● WHAT YOU NEED TO DO:
If a line in the data contains "fill", copy it out.

##### DATASET RECORDS #####

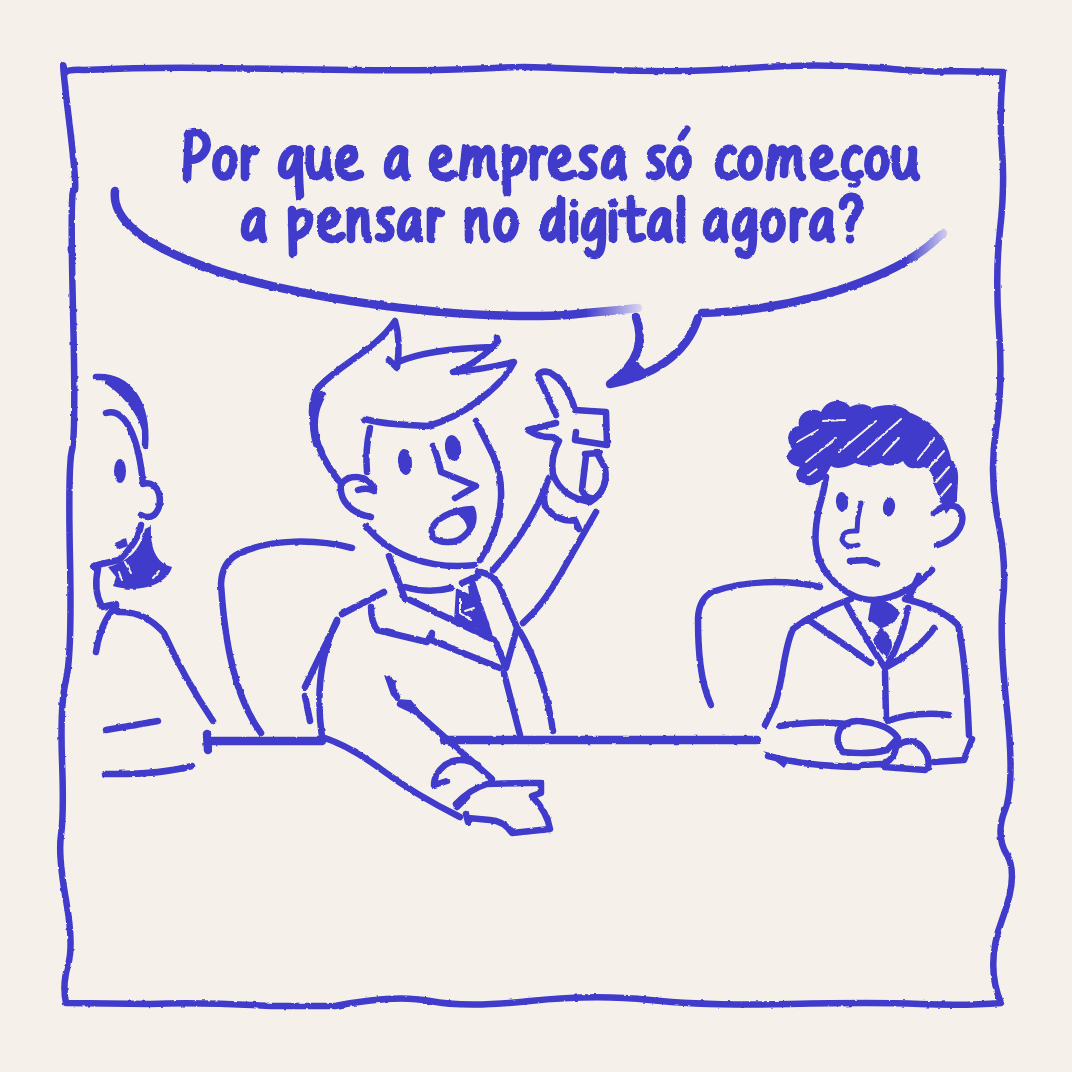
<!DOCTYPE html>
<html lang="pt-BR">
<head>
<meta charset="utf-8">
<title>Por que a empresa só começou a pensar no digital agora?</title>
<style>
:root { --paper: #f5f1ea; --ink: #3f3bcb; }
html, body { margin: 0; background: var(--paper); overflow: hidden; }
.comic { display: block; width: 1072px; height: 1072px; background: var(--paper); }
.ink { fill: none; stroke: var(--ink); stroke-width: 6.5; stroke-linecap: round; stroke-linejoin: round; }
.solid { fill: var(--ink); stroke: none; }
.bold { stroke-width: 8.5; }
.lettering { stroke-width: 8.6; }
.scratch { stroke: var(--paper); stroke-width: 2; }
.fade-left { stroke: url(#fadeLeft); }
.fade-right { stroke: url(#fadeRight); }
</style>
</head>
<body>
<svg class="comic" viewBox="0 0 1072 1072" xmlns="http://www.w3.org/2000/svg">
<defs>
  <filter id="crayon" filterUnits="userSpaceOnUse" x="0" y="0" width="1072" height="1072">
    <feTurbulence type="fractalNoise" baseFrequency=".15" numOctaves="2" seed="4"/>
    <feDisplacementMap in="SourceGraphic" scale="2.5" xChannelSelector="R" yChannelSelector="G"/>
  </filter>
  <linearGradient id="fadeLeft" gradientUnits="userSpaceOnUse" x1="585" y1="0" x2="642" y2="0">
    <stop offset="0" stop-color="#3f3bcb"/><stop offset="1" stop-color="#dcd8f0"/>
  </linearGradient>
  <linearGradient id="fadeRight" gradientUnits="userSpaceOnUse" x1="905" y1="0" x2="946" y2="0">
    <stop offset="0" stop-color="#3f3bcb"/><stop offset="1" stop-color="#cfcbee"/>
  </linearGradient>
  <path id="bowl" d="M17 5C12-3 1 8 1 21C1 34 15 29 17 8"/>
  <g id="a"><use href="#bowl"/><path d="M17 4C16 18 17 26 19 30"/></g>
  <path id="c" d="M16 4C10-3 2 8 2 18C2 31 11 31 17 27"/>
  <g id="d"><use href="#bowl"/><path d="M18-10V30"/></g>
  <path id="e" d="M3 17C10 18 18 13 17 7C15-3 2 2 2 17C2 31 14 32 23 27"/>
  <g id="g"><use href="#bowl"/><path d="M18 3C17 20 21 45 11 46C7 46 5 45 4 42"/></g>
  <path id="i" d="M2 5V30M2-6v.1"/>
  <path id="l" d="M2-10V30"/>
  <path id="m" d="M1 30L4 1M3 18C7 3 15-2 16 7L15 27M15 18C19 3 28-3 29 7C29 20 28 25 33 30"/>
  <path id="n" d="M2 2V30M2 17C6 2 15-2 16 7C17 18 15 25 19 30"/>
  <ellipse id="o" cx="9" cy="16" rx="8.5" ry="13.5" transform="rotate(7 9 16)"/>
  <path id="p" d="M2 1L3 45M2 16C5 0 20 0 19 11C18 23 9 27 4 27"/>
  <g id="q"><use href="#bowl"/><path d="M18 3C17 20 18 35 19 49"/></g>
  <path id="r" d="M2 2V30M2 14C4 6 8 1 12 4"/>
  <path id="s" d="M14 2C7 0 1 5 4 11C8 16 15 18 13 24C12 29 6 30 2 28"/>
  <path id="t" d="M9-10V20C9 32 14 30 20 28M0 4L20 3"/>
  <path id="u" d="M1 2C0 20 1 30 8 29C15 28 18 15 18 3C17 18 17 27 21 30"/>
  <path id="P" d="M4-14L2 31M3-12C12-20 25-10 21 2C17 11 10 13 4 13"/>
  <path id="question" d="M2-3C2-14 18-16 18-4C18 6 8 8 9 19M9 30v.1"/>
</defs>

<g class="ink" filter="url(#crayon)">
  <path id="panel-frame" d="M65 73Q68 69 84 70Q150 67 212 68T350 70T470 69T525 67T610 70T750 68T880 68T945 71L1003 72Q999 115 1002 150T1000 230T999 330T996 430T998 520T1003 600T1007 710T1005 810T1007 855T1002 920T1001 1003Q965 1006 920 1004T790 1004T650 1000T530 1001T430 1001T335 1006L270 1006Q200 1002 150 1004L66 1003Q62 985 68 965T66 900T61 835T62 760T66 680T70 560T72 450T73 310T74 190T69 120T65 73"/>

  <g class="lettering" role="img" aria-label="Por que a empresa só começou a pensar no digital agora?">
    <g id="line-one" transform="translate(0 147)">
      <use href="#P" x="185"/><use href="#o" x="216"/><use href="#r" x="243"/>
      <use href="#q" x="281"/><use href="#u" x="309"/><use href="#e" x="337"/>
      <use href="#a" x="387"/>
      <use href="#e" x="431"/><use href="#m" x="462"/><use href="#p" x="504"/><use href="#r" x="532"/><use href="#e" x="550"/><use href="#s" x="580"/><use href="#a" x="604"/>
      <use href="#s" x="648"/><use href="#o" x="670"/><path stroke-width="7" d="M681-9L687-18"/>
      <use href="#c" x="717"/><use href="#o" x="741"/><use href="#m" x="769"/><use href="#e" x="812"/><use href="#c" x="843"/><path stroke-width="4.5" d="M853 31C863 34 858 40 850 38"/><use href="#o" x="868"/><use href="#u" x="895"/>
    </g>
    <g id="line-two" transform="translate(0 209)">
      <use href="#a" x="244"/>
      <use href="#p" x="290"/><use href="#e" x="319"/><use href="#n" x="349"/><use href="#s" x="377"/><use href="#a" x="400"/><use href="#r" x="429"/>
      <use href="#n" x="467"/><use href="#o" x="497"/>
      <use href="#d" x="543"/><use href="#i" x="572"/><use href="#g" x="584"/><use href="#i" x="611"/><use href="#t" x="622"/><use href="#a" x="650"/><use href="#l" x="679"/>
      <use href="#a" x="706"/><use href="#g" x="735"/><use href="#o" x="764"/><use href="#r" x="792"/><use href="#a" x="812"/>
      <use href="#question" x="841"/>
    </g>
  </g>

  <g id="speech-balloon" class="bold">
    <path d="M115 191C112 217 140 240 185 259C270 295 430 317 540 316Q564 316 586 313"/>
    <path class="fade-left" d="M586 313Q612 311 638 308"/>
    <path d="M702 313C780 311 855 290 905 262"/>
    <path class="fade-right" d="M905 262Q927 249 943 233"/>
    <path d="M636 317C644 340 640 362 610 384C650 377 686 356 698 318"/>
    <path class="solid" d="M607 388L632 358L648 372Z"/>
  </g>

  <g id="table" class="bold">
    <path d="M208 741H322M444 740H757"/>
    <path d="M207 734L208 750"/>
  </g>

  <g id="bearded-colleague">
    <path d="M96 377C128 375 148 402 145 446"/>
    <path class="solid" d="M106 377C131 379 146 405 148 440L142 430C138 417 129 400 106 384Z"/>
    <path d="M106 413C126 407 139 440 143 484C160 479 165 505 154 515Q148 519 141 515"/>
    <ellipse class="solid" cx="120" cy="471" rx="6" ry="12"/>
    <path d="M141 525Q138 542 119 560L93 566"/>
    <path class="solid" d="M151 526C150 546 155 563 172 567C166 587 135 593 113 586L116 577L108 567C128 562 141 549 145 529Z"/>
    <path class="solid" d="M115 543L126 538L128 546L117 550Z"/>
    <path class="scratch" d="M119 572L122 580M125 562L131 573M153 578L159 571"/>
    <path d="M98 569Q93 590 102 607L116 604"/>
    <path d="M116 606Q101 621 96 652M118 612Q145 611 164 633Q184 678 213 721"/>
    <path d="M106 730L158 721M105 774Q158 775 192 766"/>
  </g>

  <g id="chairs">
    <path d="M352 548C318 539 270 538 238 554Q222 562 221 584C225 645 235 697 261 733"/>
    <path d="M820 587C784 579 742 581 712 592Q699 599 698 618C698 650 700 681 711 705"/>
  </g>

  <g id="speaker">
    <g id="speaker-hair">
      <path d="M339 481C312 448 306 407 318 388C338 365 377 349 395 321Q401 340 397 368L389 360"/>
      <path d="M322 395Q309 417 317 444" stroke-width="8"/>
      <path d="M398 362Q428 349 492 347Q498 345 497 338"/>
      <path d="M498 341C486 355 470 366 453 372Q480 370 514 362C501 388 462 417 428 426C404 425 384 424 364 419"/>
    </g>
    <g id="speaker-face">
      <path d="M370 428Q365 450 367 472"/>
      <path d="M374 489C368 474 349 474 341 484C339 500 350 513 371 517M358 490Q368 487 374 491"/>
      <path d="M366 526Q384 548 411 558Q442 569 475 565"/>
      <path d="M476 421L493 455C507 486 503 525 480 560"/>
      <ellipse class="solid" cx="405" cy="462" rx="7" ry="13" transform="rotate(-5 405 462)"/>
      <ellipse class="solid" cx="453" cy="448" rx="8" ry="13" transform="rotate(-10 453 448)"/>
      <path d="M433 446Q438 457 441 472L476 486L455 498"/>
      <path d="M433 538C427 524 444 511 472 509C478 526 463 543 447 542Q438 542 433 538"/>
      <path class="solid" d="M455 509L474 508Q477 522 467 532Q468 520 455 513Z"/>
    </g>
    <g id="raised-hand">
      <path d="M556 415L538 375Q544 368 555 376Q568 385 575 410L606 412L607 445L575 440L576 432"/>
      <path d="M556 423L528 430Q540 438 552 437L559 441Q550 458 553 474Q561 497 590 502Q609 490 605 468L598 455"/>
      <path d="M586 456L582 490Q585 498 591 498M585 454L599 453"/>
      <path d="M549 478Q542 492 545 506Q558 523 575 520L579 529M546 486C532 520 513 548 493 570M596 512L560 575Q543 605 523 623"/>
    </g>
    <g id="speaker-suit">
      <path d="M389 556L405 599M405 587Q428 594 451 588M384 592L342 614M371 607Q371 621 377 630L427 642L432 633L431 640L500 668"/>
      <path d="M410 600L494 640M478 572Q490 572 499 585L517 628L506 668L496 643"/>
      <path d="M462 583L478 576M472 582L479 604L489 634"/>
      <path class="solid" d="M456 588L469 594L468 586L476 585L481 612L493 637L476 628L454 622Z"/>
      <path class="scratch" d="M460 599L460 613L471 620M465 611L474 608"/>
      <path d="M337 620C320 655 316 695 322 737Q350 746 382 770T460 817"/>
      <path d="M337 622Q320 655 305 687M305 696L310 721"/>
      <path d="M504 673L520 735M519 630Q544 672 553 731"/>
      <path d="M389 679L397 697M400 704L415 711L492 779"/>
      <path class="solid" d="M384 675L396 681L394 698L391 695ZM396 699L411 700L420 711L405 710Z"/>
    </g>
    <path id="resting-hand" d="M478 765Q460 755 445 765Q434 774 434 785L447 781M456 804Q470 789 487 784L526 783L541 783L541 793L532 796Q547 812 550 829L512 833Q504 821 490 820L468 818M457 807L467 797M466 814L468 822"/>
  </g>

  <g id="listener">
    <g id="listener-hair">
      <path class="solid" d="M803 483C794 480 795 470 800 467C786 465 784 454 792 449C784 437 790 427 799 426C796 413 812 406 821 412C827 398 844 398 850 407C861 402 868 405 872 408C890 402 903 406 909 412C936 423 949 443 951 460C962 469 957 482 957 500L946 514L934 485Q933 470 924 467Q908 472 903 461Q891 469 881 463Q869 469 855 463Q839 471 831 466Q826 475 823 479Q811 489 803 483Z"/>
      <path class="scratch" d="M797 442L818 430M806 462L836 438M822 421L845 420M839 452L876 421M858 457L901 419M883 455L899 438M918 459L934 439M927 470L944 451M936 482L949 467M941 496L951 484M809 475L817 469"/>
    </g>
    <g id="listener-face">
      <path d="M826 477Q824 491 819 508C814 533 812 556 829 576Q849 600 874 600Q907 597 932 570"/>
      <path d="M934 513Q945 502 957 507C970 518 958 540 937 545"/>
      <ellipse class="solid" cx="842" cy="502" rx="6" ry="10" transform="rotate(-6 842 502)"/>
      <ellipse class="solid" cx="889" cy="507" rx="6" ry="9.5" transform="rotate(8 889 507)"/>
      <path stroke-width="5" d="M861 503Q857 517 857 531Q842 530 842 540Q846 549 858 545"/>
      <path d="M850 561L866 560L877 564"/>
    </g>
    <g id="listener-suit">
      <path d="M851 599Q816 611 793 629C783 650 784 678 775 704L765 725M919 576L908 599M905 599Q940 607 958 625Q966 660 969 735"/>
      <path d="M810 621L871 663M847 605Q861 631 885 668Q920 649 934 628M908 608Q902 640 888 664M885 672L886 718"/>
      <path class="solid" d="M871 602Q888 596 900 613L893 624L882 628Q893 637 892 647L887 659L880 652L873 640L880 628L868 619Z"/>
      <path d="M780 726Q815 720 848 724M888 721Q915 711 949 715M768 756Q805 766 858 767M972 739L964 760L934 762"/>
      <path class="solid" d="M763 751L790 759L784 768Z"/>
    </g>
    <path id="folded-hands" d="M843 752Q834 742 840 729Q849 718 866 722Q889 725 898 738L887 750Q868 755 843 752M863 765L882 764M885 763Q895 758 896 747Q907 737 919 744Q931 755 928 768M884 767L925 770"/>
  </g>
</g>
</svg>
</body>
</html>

#####

● ANSWER SPACE:
.ink { fill: none; stroke: var(--ink); stroke-width: 6.5; stroke-linecap: round; stroke-linejoin: round; }
.solid { fill: var(--ink); stroke: none; }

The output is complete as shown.